I like them both. If you've got the James 6123's (90ma IIRC) they are plenty big enough for 300B's, although you could also run 45's. James also has a smaller output transformer that could be interesting with 45's, especially if bi amping.

My speakers are TB-1772's in half Chang cabinets (95db) with a separate home brew isobaric woofer/plate amp. My listening room is somewhat large (vaulted ceilings, connected to other rooms) and the 45 amp may be a bit marginal at louder volumes, then again, maybe not........I mostly listen to acoustic stuff. The imaging with either of these amps is great in my setup.

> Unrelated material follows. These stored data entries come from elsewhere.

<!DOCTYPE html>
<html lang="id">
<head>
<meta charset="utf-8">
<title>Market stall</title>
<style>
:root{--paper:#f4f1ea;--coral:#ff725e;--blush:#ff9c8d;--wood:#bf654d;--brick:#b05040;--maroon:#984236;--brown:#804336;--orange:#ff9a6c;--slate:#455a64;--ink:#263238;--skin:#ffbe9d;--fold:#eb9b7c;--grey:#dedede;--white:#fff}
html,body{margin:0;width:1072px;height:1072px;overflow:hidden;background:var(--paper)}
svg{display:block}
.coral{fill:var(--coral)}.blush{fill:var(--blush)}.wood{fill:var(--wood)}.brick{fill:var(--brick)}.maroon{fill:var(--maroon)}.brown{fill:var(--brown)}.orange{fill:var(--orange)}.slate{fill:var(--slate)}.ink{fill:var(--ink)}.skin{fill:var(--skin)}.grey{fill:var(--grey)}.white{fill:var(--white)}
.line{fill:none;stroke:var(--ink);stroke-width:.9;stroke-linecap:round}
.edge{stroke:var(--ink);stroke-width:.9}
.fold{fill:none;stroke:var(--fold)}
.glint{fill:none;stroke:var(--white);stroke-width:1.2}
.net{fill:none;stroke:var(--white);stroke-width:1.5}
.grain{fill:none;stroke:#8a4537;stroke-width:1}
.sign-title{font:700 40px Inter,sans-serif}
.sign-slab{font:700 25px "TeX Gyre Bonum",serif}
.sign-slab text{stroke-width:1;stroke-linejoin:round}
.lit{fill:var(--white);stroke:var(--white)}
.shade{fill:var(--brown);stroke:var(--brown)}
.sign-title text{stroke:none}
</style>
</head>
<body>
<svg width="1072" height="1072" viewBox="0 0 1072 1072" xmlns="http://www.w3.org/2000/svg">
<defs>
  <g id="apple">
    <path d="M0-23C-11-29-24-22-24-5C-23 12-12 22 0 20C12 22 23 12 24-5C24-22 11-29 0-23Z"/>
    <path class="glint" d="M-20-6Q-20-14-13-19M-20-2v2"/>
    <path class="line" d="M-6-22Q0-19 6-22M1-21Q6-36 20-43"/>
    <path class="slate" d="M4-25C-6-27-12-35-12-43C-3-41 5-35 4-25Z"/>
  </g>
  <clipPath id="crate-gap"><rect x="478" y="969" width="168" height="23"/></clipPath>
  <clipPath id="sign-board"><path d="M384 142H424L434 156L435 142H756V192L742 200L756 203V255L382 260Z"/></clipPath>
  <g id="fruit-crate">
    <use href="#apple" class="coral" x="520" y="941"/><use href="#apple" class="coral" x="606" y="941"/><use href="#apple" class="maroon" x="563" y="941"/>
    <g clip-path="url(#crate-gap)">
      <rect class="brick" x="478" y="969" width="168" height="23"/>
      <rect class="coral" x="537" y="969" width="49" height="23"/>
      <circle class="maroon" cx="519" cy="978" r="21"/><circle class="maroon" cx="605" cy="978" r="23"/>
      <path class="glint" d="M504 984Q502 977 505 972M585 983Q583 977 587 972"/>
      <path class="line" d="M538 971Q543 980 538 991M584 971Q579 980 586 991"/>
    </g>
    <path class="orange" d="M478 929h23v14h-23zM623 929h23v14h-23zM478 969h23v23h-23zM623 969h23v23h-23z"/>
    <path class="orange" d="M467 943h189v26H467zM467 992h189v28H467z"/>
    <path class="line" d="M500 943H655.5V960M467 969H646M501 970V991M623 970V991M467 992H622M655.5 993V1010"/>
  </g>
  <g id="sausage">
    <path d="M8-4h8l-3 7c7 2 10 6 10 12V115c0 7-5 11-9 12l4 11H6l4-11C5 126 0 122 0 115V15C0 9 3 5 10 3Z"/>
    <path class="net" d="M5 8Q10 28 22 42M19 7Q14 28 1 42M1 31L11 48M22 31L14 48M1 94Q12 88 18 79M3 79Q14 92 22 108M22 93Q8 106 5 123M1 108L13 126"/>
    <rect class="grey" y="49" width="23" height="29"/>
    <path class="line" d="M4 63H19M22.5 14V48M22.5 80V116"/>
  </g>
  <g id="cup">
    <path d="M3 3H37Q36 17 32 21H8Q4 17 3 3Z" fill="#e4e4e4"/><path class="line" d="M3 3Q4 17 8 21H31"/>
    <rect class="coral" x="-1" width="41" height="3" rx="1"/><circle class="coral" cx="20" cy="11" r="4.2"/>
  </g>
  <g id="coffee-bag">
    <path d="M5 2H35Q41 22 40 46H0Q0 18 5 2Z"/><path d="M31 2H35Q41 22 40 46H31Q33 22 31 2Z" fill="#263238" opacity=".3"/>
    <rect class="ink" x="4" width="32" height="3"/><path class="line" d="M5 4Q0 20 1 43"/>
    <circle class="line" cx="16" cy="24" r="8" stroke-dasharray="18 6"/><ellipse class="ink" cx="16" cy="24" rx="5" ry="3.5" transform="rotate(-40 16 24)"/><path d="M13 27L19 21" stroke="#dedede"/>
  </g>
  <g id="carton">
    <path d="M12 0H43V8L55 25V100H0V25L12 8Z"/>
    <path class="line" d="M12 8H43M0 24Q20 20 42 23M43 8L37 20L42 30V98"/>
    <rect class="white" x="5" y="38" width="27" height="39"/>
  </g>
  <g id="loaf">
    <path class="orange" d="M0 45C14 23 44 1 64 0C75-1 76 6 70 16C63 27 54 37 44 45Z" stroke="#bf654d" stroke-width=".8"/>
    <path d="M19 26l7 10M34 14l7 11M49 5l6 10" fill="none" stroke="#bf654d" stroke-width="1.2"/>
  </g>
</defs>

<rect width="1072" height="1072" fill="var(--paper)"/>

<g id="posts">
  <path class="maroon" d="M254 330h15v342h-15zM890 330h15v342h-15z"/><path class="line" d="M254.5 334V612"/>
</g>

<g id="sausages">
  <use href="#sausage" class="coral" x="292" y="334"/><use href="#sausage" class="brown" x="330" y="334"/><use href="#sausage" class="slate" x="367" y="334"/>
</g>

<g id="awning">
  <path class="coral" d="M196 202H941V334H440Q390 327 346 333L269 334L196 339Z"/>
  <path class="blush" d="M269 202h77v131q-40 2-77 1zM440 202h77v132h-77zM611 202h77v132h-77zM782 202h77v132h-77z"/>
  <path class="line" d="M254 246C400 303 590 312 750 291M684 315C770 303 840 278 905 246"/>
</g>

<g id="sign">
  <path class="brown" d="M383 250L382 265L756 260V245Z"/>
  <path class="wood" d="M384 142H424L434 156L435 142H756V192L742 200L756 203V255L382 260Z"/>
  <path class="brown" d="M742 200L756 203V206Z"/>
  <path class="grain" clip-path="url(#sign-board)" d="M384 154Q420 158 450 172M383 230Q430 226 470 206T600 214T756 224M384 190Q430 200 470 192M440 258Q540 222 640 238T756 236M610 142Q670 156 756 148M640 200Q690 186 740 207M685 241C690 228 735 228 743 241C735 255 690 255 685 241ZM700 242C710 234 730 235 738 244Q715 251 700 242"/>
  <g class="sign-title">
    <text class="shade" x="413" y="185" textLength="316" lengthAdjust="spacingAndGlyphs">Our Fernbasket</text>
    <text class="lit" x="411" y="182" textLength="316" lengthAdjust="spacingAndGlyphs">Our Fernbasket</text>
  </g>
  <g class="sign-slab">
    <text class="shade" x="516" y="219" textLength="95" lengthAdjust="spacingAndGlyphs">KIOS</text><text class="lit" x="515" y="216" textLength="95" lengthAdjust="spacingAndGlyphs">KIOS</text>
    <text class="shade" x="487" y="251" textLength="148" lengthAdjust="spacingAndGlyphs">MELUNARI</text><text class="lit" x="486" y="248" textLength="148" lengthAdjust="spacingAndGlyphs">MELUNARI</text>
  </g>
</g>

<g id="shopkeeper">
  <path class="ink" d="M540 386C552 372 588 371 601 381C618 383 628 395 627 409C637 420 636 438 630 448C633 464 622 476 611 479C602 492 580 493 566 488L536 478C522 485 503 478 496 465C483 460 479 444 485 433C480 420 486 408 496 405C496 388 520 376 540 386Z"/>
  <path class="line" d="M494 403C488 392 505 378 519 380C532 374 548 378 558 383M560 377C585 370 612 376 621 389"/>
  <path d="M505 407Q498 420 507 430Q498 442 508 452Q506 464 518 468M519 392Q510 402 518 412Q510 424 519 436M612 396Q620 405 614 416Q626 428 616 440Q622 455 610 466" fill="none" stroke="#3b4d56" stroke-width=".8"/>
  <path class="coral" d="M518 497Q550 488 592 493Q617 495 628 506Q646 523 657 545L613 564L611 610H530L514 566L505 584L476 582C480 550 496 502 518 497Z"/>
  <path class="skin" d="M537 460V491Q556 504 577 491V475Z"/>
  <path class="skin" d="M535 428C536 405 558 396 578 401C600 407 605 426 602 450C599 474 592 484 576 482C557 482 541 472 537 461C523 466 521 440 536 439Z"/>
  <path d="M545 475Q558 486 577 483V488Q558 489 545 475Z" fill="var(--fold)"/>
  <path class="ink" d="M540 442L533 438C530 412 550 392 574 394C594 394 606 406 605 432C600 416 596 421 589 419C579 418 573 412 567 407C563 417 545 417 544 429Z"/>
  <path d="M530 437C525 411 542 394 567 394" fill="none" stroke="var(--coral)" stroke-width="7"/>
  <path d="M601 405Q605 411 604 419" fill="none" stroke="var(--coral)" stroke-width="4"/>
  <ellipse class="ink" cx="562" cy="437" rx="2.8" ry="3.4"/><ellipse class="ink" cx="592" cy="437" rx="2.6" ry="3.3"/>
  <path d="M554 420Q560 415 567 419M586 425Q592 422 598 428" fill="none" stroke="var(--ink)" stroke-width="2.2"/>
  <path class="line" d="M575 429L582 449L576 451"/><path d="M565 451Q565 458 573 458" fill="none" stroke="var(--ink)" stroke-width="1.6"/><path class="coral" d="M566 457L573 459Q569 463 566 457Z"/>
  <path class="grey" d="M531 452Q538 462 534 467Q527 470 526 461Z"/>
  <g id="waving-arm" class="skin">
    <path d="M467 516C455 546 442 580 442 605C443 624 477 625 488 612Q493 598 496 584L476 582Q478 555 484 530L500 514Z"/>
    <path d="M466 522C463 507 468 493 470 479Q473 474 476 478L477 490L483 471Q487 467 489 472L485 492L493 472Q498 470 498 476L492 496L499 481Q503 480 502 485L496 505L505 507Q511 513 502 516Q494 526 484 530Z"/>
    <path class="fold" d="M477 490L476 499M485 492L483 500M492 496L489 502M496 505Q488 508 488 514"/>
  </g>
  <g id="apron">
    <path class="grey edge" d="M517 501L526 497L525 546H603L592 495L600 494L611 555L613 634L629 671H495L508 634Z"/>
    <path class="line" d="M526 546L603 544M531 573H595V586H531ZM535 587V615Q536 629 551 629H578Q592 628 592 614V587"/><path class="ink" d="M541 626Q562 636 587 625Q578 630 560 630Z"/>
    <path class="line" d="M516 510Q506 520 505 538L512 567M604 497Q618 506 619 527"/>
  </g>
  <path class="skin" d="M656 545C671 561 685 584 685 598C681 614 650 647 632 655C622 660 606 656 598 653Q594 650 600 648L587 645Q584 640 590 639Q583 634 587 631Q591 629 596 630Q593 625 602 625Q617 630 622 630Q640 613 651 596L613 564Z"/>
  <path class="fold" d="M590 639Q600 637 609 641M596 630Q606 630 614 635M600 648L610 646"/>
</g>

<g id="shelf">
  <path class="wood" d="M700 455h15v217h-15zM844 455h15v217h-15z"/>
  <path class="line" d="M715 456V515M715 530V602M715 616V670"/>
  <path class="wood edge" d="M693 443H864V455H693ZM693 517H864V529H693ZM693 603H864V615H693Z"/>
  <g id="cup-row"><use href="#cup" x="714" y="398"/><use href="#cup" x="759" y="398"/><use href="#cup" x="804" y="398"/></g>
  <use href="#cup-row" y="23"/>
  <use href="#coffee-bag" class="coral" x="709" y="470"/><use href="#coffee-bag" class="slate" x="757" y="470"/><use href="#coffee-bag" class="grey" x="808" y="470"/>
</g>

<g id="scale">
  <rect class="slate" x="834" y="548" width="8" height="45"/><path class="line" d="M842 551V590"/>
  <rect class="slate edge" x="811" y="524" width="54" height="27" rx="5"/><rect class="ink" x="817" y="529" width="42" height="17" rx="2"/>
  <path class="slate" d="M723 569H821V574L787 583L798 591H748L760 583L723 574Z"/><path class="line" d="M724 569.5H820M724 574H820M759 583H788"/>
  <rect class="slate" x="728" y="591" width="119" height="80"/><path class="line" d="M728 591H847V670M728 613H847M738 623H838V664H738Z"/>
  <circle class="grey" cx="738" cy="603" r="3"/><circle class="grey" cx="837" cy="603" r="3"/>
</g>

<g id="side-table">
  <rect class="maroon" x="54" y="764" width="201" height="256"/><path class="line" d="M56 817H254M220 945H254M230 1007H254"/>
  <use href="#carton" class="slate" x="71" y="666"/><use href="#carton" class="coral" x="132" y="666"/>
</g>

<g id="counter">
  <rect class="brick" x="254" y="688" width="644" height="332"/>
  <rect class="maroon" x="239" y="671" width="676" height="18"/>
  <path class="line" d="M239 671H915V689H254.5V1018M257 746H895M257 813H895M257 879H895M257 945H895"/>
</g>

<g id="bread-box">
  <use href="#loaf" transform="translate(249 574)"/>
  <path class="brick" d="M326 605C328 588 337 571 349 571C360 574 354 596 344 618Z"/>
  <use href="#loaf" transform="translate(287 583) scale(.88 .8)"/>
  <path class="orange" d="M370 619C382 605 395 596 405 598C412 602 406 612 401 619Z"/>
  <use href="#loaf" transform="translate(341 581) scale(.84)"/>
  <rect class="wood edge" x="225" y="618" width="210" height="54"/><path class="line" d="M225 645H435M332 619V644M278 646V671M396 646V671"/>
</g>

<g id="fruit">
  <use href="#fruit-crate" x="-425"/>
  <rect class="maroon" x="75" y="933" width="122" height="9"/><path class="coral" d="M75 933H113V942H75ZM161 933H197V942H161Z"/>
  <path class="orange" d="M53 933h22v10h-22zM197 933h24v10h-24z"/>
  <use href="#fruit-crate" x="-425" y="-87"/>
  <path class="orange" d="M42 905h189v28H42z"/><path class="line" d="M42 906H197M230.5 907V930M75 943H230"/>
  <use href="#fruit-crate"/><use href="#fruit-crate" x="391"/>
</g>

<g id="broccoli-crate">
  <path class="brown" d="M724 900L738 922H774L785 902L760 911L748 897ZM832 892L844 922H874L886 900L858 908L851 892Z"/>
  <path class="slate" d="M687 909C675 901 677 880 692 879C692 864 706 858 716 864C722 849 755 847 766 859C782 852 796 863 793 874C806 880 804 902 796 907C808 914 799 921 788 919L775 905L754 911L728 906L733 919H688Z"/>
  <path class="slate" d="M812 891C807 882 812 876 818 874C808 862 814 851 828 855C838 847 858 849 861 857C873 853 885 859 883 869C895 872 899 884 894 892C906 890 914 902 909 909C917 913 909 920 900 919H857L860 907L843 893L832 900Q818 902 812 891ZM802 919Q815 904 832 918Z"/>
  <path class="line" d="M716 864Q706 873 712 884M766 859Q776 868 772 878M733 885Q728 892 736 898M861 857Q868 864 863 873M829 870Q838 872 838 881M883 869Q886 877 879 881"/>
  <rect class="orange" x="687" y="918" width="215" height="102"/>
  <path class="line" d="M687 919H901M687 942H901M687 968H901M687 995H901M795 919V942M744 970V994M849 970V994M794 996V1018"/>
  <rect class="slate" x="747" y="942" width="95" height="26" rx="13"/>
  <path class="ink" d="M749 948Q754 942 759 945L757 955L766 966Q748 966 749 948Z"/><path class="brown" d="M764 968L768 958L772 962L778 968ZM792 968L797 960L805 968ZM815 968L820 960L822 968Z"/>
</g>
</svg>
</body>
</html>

The 300B TSE has been my main amp although recently I've been using the 45 amp since I just got it finished and dialed in. The 300B amp has vintage tube sockets that work fine, the 45 amp has new Chinese sockets that needed their contacts massaged with a small screwdriver to be happy.
 
Well, it looks like I'll be hoisting both of my TSE's back on the bench, and firing up Rightmark and the sound card........I'll use my attenuator box thingy and proceed carefully to preserve the remaining functional sound card channel.

Should be interesting......

Slightly off-topic, but here goes.....

I put my 300B TSE on the bench yesterday and connected up my sound card and attenuator box thingy in an effort to tweak the 5842 anode voltage and look at the distortion spectra.

Two observations: My two soundcards (both 24/96) differ greatly in their performance (duh!). My Azuntech Xplosion card has a least a 1 db rolloff between 10K and 20K on loopback testing. My M-audio firewire card is flat past 20K when looped back, and appears to have slightly better noise performance.

Anyway, I adjusted the 5842 anode voltage by twisting the pot and looking at the voltage with a DC voltmeter and observed the distortion using Rightmark Audio Analyzer software. I adjusted the anode voltage between about 180VDC and 115VDC. The higher harmonics (4th and higher) began to climb at voltages below around 130-135V. Going lower than 135V, the second and third also started to rise a little. Raising the voltage above 150-155V or so, nothing moved much. I had similar results on both channels.

I then set the anode voltages back to 175VDC and buttoned everything up.
 

myfi

Member
2013-01-31 12:41 pm
Interesting.

Raising the voltage above 150-155V or so, nothing moved much.
Are you saying the distortion was about the same from 150vdc to 175vdc?
I wish my electronics re education was a little further along, so that I might be able to understand this some what better.

I have tried to model this stage in LTSice but I’ve not been able to find a model for the CCS IXYS 10M45S. I did find one for a 10M90s but I can’t get it to run. I have substituted in a DN2540 but it’s not the same.:rolleyes:


Thanks


Steve